How do you reclaim the goods you have delivered in the Netherlands in accordance with Dutch law?
Under Dutch law, the right of reclamation is based on a legal provision that allows you to reclaim delivered goods if the debtor does not pay. “
The right of reclamation is stipulated in the Dutch Civil Code does not have to be agreed upon, and applies when Dutch law applies. The right of reclamation can therefore be used when no (legally valid) retention of title has been agreed upon.
Revocation of the right of reclamation by the unpaid seller is, as is evident from the above-quoted article of Dutch law, effected by means of a written statement to the non-paying buyer.
Invoking the right of reclamation in this way also leads to the dissolution of the purchase agreement, but this also means that the buyer’s right of ownership lapses. The purchase is considered cancelled as soon as the purchaser receives the written statement.
As a result, the seller regains ownership of the delivered goods.
The right of reclamation can be used both for the purchase and exchange of movable property, but not for registered property, such as ships or aircraft.
Unlike normal dissolution under Dutch law, in the case of the right of reclamation the buyer’s right of ownership lapses. Ownership reverts to the seller. Although there is no retroactive effect, there is a so-called effect on the property.

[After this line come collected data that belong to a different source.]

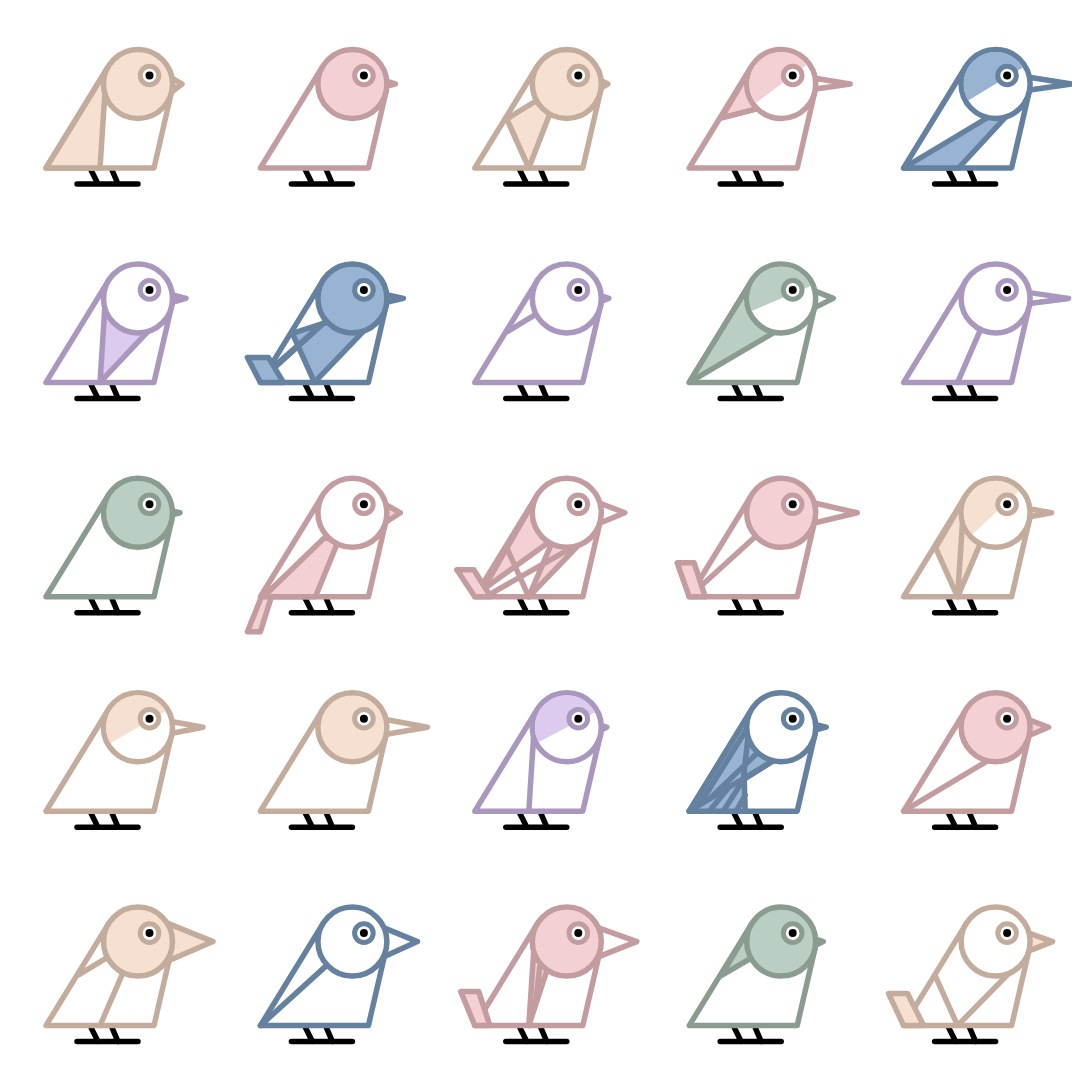
<!DOCTYPE html>
<html lang="en">
<head>
<meta charset="utf-8">
<title>Twenty-five birds</title>
<style>
:root {
  --paper: #fff; --ink: #000;
  --sand-line: #c4ac9c; --sand: #f5e0d2;
  --rose-line: #c29c9f; --rose: #f3d0d4;
  --blue-line: #64819f; --blue: #98b4d2;
  --lilac-line: #aa97bd; --lilac: #dccaef;
  --green-line: #8a9c90; --green: #bbcec3;
}
html, body { margin: 0; background: var(--paper); overflow: hidden; }
svg { display: block; width: 1072px; height: 1072px; }
.bird { stroke-width: 5.5; stroke-linejoin: round; stroke-linecap: round; }
.sand { stroke: var(--sand-line); fill: var(--sand); }
.rose { stroke: var(--rose-line); fill: var(--rose); }
.blue { stroke: var(--blue-line); fill: var(--blue); }
.lilac { stroke: var(--lilac-line); fill: var(--lilac); }
.green { stroke: var(--green-line); fill: var(--green); }
.white { fill: var(--paper); }
.line { fill: none; }
.cap { stroke: none; }
.feet { stroke: var(--ink); fill: none; }
.pupil { fill: var(--ink); stroke: none; }
</style>
</head>
<body>
<svg viewBox="0 0 1072 1072" role="img" aria-label="Grid of twenty-five geometric birds in pastel colours">
<defs>
  <g id="body">
    <path class="feet" d="M91 170L98 184M112 170L118 184M77 184H138"/>
    <path class="white" d="M46 168L108 67L138 84L172 90L154 168Z"/>
  </g>
  <circle id="head" cx="138" cy="84" r="34.5"/>
  <path id="cap" class="cap" d="M106 84a32 32 0 0 1 64 0Z"/>
  <g id="eye">
    <circle class="white" cx="149.5" cy="75.5" r="9.3" stroke-width="5"/>
    <circle class="pupil" cx="149.5" cy="75.5" r="4"/>
  </g>
</defs>

<g id="row-1">
  <g class="bird sand">
    <use href="#body"/>
    <path d="M46 168L107 69L105 92L100 168Z"/>
    <path class="beak" d="M172 78L182 84L173 91Z"/>
    <use href="#head"/><use href="#eye"/>
  </g>
  <g class="bird rose" transform="translate(214.4)">
    <use href="#body"/>
    <path class="beak" d="M171 81L181 84L172 86Z"/>
    <use href="#head"/><use href="#eye"/>
  </g>
  <g class="bird sand" transform="translate(428.8)">
    <use href="#body"/>
    <path d="M78 119L107 101L121 114L100 168Z"/>
    <path class="beak" d="M171 80L179 84L172 88Z"/>
    <use href="#head"/><use href="#eye"/>
  </g>
  <g class="bird rose" transform="translate(643.2)">
    <use href="#body"/>
    <path d="M78 118L107 69L138 84L113 109Z"/>
    <path class="beak white" d="M170 78L207 84L172 89Z"/>
    <use class="white" href="#head"/><use href="#cap" transform="rotate(-37 138 84)"/><use href="#eye"/>
  </g>
  <g class="bird blue" transform="translate(857.6)">
    <use href="#body"/>
    <path d="M46 168L131 117L150 115L101 168Z"/>
    <path class="beak white" d="M170 77L214 84L172 90Z"/>
    <use class="white" href="#head"/><use href="#cap" transform="rotate(-31 138 84)"/><use href="#eye"/>
  </g>
</g>

<g id="row-2" transform="translate(0 214.4)">
  <g class="bird lilac">
    <use href="#body"/>
    <path d="M100 168L105 90L138 84L148 117Z"/>
    <path class="beak white" d="M171 80L186 84L172 88Z"/>
    <use class="white" href="#head"/><use href="#eye"/>
  </g>
  <g class="bird blue" transform="translate(214.4)">
    <use href="#body"/>
    <path d="M78 119L112 108L138 84L148 118L100 168Z"/>
    <path class="line" d="M57 156L110 108M62 150L112 106"/>
    <path class="tail" d="M33 143H54L69 168H46Z"/>
    <path class="beak" d="M171 80L189 84L172 88Z"/>
    <use href="#head"/><use href="#eye"/>
  </g>
  <g class="bird lilac" transform="translate(428.8)">
    <use href="#body"/>
    <path class="line" d="M79 117L107 100"/>
    <path class="beak" d="M171 81L180 84L172 87Z"/>
    <use class="white" href="#head"/><use href="#eye"/>
  </g>
  <g class="bird green" transform="translate(643.2)">
    <use href="#body"/>
    <path d="M46 168L107 69L138 84L131 118Z"/>
    <path class="beak white" d="M170 76L190 84L172 93Z"/>
    <use class="white" href="#head"/><use href="#cap" transform="rotate(-23 138 84)"/><use href="#eye"/>
  </g>
  <g class="bird lilac" transform="translate(857.6)">
    <use href="#body"/>
    <path class="line" d="M123 115L100 168"/>
    <path class="beak white" d="M170 78L211 84L172 89Z"/>
    <use class="white" href="#head"/><use href="#eye"/>
  </g>
</g>

<g id="row-3" transform="translate(0 428.8)">
  <g class="bird green">
    <use href="#body"/>
    <path class="beak" d="M171 82L180 84L172 86Z"/>
    <use href="#head"/><use href="#eye"/>
  </g>
  <g class="bird rose" transform="translate(214.4)">
    <use href="#body"/>
    <path d="M49 168L110 109L124 112L101 168Z"/>
    <path class="tail" d="M47 168H57L46 203H33Z"/>
    <path class="beak" d="M170 75L186 84L172 93Z"/>
    <use class="white" href="#head"/><use href="#eye"/>
  </g>
  <g class="bird rose" transform="translate(428.8)">
    <use href="#body"/>
    <path d="M54 161L107 69L138 84L122 112Z"/>
    <path d="M100 168L123 114L150 116Z"/>
    <path class="line" d="M78 119L100 168M60 166L148 116"/>
    <path class="tail" d="M28 141H45L62 168H46Z"/>
    <path class="beak white" d="M170 74L196 84L172 94Z"/>
    <use class="white" href="#head"/><use href="#eye"/>
  </g>
  <g class="bird rose" transform="translate(643.2)">
    <use href="#body"/>
    <path class="line" d="M57 158L112 108"/>
    <path class="tail" d="M34 134H51L62 168H46Z"/>
    <path class="beak white" d="M170 74L214 84L172 94Z"/>
    <use href="#head"/><use href="#eye"/>
  </g>
  <g class="bird sand" transform="translate(857.6)">
    <use href="#body"/>
    <path d="M78 119L107 69L138 84L123 114L100 168Z"/>
    <path class="line" d="M105 92L100 168"/>
    <path class="beak white" d="M171 80L194 84L172 88Z"/>
    <use class="white" href="#head"/><use href="#cap" transform="rotate(-43 138 84)"/><use href="#eye"/>
  </g>
</g>

<g id="row-4" transform="translate(0 643.2)">
  <g class="bird sand">
    <use href="#body"/>
    <path class="beak white" d="M170 78L203 84L172 90Z"/>
    <use class="white" href="#head"/><use href="#cap" transform="rotate(-30 138 84)"/><use href="#eye"/>
  </g>
  <g class="bird sand" transform="translate(214.4)">
    <use href="#body"/>
    <path class="beak white" d="M170 76L213 84L172 91Z"/>
    <use href="#head"/><use href="#eye"/>
  </g>
  <g class="bird lilac" transform="translate(428.8)">
    <use href="#body"/>
    <path class="line" d="M105 90L100 168"/>
    <path class="beak" d="M171 82L178 84L172 87Z"/>
    <use class="white" href="#head"/><use href="#cap" transform="rotate(-28 138 84)"/><use href="#eye"/>
  </g>
  <g class="bird blue" transform="translate(643.2)">
    <use href="#body"/>
    <path d="M46 168L107 69L138 84L131 117L101 136L102 168Z"/>
    <path class="line" d="M46 168L131 117M56 162L106 82M66 156L118 106M105 92L100 137M84 146L66 168M98 140L80 168M102 152L93 168"/>
    <path class="beak" d="M171 81L183 84L172 87Z"/>
    <use class="white" href="#head"/><use href="#eye"/>
  </g>
  <g class="bird rose" transform="translate(857.6)">
    <use href="#body"/>
    <path class="line" d="M46 168L131 117"/>
    <path class="beak" d="M170 76L191 84L172 92Z"/>
    <use href="#head"/><use href="#eye"/>
  </g>
</g>

<g id="row-5" transform="translate(0 857.6)">
  <g class="bird sand">
    <use href="#body"/>
    <path class="line" d="M79 117L107 100M123 115L100 168"/>
    <path class="beak" d="M166 65L213 84L169 103Z"/>
    <use href="#head"/><use href="#eye"/>
  </g>
  <g class="bird blue" transform="translate(214.4)">
    <use href="#body"/>
    <path class="line" d="M46 168L112 108"/>
    <path class="beak white" d="M169 70L203 84L170 99Z"/>
    <use class="white" href="#head"/><use href="#eye"/>
  </g>
  <g class="bird rose" transform="translate(428.8)">
    <use href="#body"/>
    <path d="M100 168L105 92L138 84L118 113Z"/>
    <path class="line" d="M111 109L107 143"/>
    <path class="tail" d="M32 134H50L61 168H46Z"/>
    <path class="beak white" d="M169 70L208 84L170 99Z"/>
    <use href="#head"/><use href="#eye"/>
  </g>
  <g class="bird green" transform="translate(643.2)">
    <use href="#body"/>
    <path d="M78 118L107 69L138 84L107 101Z"/>
    <path class="beak" d="M171 81L180 84L172 88Z"/>
    <use href="#head"/><use href="#eye"/>
  </g>
  <g class="bird sand" transform="translate(857.6)">
    <use href="#body"/>
    <path class="line" d="M78 119L100 168L150 117"/>
    <path class="tail" d="M31 136H50L66 168H46Z"/>
    <path class="beak" d="M170 75L195 84L172 93Z"/>
    <use class="white" href="#head"/><use href="#eye"/>
  </g>
</g>
</svg>
</body>
</html>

Under Dutch law, the buyer against whom the right of reclamation is exercised is obliged to return the item still in his possession to the seller. If the buyer refuses to do so, the seller can claim revindication in a court of law.